Therefore, other common names such as "gout plant", "goutystalk" , "bottleplant" are considered to be named after this distinguished stalk, too.
Another common name "Buddha Belly" is same thing. Puffy stalk of the plant evokes typical image of "Happy Fat Buddha" whose belly is puffy.
People call this image as "Buddha" however the model of this fat laughing person is not Buddha but a Chinese monk called "Budai" or "Hotei" in Japanese.
Budai (布袋) which literally means "Cloth sack", allegedly lived around the 10th century in China. His name refers to the bag that he is conventionally depicted as carrying as he wanders aimlessly. His jolly nat”ure, humorous personality ,and eccentric lifestyle distinguishes him from most Buddhist masters or figures. Chinese nickname "笑佛” which means "smiling Buddha" must be source to call it "Buddha Belly."

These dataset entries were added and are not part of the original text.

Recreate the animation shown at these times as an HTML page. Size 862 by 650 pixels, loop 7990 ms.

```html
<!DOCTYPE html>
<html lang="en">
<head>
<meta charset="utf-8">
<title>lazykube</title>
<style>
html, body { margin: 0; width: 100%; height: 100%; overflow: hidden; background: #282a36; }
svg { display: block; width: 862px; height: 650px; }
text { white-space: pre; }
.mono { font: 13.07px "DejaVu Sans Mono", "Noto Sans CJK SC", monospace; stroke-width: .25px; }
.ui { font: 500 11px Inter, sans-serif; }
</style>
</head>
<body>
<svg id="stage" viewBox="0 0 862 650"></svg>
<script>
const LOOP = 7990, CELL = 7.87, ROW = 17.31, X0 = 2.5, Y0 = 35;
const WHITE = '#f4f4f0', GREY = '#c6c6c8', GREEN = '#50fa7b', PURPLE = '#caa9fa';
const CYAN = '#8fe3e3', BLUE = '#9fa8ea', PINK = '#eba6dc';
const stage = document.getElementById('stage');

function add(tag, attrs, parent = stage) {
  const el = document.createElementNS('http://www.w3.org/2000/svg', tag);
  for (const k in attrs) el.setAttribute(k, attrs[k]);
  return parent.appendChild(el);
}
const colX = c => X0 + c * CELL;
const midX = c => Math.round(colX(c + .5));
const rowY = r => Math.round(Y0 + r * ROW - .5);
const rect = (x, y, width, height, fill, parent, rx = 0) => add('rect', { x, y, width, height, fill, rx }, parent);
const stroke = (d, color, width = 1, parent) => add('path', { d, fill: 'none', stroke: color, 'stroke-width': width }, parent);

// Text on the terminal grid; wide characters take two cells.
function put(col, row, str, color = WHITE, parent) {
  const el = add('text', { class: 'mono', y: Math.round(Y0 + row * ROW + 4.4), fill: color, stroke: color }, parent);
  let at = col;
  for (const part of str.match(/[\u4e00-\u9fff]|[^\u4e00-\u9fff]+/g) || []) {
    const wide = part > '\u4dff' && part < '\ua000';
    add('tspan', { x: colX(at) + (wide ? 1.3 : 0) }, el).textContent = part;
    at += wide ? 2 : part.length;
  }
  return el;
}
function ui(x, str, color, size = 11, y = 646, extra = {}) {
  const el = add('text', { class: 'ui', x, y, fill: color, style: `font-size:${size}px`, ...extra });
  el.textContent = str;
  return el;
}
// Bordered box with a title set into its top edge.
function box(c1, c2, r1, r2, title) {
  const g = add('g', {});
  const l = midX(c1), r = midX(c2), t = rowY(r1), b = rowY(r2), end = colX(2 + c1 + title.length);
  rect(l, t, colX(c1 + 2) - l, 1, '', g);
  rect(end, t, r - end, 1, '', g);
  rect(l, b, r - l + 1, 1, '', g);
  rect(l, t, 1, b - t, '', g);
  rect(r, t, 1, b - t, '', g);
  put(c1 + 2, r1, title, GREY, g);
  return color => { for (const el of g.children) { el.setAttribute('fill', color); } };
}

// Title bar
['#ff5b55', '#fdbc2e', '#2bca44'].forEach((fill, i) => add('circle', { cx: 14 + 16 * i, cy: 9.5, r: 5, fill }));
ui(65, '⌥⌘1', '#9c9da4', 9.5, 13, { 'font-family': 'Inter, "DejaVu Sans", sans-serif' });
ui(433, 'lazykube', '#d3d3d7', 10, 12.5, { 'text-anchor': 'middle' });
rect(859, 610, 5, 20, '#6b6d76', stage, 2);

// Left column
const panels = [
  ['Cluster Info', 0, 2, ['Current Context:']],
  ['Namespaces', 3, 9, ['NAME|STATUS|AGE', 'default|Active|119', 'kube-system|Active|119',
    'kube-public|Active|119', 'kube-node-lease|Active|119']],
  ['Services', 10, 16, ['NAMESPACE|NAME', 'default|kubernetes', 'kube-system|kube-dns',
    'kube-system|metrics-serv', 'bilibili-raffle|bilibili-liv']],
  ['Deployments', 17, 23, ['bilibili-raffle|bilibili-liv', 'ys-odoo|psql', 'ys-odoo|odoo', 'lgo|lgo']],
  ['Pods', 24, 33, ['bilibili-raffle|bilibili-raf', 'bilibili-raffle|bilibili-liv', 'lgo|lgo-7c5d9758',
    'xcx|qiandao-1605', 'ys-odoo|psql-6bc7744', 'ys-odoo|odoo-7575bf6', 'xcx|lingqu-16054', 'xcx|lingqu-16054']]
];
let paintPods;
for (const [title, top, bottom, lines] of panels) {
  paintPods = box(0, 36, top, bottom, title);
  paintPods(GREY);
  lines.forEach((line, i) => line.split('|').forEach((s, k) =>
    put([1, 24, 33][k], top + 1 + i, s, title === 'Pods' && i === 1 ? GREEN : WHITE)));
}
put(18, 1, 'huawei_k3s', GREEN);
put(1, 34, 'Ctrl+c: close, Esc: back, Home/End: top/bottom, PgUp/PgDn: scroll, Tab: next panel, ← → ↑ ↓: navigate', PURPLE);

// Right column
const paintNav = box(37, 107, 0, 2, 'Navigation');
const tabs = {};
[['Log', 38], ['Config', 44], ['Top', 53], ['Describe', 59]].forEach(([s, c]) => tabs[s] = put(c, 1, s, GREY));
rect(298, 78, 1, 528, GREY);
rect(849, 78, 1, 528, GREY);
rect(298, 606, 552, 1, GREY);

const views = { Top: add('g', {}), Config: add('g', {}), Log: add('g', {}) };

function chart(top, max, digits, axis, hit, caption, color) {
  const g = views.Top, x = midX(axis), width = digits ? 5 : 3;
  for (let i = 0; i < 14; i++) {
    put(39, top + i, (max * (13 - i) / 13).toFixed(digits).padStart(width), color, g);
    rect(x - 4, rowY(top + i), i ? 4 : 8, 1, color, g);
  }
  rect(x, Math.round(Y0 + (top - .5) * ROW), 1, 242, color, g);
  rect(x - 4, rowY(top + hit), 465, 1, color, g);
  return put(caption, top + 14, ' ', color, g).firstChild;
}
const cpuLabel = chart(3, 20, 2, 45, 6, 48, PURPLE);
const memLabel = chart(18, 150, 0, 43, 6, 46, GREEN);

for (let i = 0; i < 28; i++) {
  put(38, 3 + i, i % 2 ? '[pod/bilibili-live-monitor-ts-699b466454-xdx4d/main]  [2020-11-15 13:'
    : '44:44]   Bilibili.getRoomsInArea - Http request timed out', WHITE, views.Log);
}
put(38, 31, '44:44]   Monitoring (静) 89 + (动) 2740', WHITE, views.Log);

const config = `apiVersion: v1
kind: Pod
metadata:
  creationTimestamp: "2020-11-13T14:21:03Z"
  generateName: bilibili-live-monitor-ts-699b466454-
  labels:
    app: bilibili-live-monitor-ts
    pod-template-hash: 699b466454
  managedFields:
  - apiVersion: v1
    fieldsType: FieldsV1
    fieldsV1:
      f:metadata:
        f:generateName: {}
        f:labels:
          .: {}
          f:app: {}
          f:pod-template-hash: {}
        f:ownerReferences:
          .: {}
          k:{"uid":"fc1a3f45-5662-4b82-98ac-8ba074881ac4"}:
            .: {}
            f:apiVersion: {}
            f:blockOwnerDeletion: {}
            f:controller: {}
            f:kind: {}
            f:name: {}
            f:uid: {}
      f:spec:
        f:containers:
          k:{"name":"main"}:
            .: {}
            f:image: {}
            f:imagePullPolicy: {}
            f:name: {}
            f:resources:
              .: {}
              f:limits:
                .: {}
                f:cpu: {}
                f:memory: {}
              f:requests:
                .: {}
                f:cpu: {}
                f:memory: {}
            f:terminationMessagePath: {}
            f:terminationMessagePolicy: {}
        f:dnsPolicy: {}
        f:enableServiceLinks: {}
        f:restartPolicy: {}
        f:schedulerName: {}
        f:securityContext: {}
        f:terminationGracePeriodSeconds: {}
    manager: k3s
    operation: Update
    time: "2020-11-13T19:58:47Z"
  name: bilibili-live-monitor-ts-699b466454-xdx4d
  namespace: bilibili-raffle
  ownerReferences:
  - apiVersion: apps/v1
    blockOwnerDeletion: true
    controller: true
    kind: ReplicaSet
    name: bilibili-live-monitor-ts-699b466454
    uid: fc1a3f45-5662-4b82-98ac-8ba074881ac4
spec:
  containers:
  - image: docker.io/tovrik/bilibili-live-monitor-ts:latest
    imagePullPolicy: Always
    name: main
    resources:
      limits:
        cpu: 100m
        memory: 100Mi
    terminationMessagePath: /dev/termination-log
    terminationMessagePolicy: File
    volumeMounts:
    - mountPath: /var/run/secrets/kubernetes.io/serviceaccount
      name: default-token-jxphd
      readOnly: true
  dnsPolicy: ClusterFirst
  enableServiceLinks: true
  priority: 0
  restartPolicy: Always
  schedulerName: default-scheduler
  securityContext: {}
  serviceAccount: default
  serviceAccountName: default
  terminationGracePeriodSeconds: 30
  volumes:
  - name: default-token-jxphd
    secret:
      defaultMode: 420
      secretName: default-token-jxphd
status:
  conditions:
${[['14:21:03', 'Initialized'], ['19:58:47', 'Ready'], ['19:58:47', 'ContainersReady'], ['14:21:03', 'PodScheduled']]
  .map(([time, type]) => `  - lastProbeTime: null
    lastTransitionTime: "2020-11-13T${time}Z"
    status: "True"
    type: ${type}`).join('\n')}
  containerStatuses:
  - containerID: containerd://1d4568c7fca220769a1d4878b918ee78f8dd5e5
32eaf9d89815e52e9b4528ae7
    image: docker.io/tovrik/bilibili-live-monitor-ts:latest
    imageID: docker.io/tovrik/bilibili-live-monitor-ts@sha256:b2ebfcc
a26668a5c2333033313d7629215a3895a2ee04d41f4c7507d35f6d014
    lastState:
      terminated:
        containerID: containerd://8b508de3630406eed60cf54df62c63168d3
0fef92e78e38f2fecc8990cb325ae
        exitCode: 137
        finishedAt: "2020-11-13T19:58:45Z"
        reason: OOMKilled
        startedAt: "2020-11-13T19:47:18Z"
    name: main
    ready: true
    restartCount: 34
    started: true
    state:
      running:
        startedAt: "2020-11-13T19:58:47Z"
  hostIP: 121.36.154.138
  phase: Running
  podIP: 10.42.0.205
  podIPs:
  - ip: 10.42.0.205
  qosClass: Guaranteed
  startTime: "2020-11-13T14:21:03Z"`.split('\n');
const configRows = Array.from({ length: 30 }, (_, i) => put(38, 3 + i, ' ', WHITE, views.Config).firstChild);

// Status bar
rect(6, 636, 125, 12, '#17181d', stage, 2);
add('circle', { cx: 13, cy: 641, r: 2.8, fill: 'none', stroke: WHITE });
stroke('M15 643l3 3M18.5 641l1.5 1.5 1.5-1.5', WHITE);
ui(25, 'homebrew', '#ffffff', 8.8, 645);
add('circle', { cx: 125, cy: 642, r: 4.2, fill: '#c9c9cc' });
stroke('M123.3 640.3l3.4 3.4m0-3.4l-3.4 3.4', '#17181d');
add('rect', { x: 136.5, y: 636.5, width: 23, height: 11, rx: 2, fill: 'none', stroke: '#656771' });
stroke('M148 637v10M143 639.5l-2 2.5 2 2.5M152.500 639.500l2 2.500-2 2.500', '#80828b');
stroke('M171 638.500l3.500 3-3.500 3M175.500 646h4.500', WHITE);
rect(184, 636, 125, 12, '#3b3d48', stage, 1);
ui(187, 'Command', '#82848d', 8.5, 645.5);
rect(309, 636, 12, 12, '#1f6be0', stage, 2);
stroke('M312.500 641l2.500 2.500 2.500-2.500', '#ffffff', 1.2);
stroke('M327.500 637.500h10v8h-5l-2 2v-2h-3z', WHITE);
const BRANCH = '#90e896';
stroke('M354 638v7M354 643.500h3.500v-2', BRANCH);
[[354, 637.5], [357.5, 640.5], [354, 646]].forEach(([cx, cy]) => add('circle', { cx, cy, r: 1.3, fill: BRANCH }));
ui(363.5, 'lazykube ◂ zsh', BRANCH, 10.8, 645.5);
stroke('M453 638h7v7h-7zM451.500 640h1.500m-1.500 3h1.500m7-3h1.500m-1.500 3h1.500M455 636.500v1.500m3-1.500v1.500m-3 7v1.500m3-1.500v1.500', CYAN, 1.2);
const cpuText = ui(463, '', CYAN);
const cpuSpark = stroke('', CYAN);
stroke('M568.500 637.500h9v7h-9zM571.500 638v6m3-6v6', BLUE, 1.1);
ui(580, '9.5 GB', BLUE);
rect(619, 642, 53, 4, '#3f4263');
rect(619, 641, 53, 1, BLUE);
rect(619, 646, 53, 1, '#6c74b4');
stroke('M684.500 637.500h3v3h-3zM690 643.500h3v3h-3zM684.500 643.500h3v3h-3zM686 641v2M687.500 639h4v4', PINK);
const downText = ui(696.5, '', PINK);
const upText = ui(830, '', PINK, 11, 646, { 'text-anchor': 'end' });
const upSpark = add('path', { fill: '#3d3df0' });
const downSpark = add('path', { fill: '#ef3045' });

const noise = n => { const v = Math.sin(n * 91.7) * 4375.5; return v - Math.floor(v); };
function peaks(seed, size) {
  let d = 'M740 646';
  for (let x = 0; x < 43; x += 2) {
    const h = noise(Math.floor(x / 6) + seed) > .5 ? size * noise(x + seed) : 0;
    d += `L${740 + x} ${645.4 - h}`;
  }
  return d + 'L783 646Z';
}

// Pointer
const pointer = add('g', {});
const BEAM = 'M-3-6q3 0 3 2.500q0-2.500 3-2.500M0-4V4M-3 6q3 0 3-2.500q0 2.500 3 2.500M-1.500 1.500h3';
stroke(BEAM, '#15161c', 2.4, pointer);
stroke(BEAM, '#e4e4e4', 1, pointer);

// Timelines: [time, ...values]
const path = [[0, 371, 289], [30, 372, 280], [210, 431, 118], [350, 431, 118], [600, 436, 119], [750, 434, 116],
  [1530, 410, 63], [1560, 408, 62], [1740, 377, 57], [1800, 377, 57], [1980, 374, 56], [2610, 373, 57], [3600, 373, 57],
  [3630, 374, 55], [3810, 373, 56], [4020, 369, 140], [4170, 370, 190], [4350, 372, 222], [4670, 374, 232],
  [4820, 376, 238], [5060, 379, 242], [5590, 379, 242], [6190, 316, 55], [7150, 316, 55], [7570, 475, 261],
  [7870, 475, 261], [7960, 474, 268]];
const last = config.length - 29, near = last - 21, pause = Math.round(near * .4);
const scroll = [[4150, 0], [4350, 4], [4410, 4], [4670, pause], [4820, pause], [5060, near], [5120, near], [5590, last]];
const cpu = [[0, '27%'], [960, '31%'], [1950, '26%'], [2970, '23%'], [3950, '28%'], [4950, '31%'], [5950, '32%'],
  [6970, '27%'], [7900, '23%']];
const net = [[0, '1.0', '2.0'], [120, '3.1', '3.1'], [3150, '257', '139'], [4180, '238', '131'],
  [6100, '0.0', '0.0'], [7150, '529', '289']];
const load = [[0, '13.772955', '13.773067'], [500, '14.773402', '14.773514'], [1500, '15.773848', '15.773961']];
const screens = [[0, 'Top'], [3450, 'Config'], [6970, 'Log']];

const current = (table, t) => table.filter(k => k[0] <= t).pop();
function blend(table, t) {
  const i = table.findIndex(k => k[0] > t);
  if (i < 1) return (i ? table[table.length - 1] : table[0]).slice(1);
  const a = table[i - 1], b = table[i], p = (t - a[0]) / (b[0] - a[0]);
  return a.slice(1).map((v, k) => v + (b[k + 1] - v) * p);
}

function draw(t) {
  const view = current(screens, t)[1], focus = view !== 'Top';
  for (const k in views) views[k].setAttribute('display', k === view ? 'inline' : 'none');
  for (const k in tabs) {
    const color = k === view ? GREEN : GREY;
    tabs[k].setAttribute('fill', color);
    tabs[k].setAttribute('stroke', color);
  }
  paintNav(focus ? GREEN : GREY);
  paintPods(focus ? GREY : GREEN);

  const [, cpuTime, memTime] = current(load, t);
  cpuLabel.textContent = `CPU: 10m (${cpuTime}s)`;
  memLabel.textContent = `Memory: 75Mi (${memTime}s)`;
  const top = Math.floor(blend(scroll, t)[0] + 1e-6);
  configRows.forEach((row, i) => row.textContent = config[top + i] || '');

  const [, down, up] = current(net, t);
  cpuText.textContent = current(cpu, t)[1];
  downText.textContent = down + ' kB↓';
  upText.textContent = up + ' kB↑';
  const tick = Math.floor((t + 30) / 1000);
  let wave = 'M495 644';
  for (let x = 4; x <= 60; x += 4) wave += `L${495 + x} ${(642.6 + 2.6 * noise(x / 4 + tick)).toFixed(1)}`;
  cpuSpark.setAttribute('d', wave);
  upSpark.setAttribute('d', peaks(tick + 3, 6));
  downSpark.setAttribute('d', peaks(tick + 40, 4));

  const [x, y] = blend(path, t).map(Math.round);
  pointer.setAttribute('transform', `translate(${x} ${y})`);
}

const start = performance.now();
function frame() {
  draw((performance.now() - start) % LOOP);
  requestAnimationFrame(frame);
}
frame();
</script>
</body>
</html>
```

On the other hand, Japanese name of this plant "Sango-aburagiri" came from the red flower, not fat stalk. "Sango" means "Coral" and "Aburagiri" means "Vernicia" or "tung-oil tree." Because red flower looks like Sango or Coral, "Sango-aburagiri" was named. All common names represent characteristic of this plant. But common name "Buddha Belly" sounds most positive and happy. I'm very happy to see my blooming "Buddha Belly" and look forward to getting seeds in the future.